It was probably Céline’s putting him back in my head as we snuck around the pathways between tombstones and stared at his own, somewhat austere. Nathalie suggested we touch it, we all wiped our noses, and Whitney finally choked out, “well, who is he?” It was Céline who answered, and I think she gave a better answer than Nathalie or I could have given, because she said something that made a lot of sense, and she didn’t stumble, and she made Proust almost sound interesting. “There is a phrase in French, the madeleine of Proust, which you use when something reminds you of a story from long ago, because he wrote a very long novel, very long and famous, and it all begins because he tastes a madeleine, which is a type of cookie.” Well, so there you have it.
I almost fear the taste of madeleines, and of clementines, I cannot recall their flavors now, but I know one taste will send me back to the dark streets of Paris, to the early morning snows, to sitting on the stones before the cathedral in Rouen and seeing all the clementine peels on the ground wherever I went, cigarettes, bottles, thinking about what a good American I was being by cleaning up my own messes.
Initial reaction? Not quite the same immediate joy I feel when reading Lawrence or Nin or Miller, but yet beautiful, and yes, he does go quickly, the first fifty pages are criticized because nothing happens–yet, it’s the sort of nothingness that we come to appreciate, it’s thoughtful nothingness, and it’s a compelling prelude to the work we’re about to embark upon. It’s not only the obsessive attention to detail I love, but the insistence on resisting vulgarity, quite the opposite of Lawrence, actually, whose vulgarity is yet somehow an aesthetically cogent illustration of how beauty integrates itself within the animal, or perhaps vice versa, how it is that our instincts can be delicious.

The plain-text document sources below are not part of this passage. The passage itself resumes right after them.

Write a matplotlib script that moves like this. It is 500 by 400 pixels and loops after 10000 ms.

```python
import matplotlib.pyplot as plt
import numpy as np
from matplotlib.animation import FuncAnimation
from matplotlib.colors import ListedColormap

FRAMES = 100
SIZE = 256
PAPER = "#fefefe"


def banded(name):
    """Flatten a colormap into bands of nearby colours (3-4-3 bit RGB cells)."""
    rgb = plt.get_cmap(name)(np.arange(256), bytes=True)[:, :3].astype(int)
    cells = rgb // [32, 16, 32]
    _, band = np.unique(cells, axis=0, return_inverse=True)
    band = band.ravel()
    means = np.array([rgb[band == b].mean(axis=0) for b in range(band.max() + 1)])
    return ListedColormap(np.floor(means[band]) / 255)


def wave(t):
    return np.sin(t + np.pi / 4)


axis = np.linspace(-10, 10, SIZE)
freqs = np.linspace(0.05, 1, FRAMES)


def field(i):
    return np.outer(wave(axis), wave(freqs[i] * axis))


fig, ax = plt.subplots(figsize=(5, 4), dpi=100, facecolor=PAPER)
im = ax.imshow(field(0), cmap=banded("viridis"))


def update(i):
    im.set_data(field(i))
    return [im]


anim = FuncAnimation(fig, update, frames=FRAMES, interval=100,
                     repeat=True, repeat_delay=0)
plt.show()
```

So far, Proust takes a higher road, one built of suggestions rather than directness, telling us things we already know, not how it could be, but how it is, not in the secret world between two people, not in the secret world of one’s heart, but in the secret world of the mind, of language, of the expressible, of art, of memory, all the things that Connie Chatterley is so far grown opposed to as she comes to need her lover.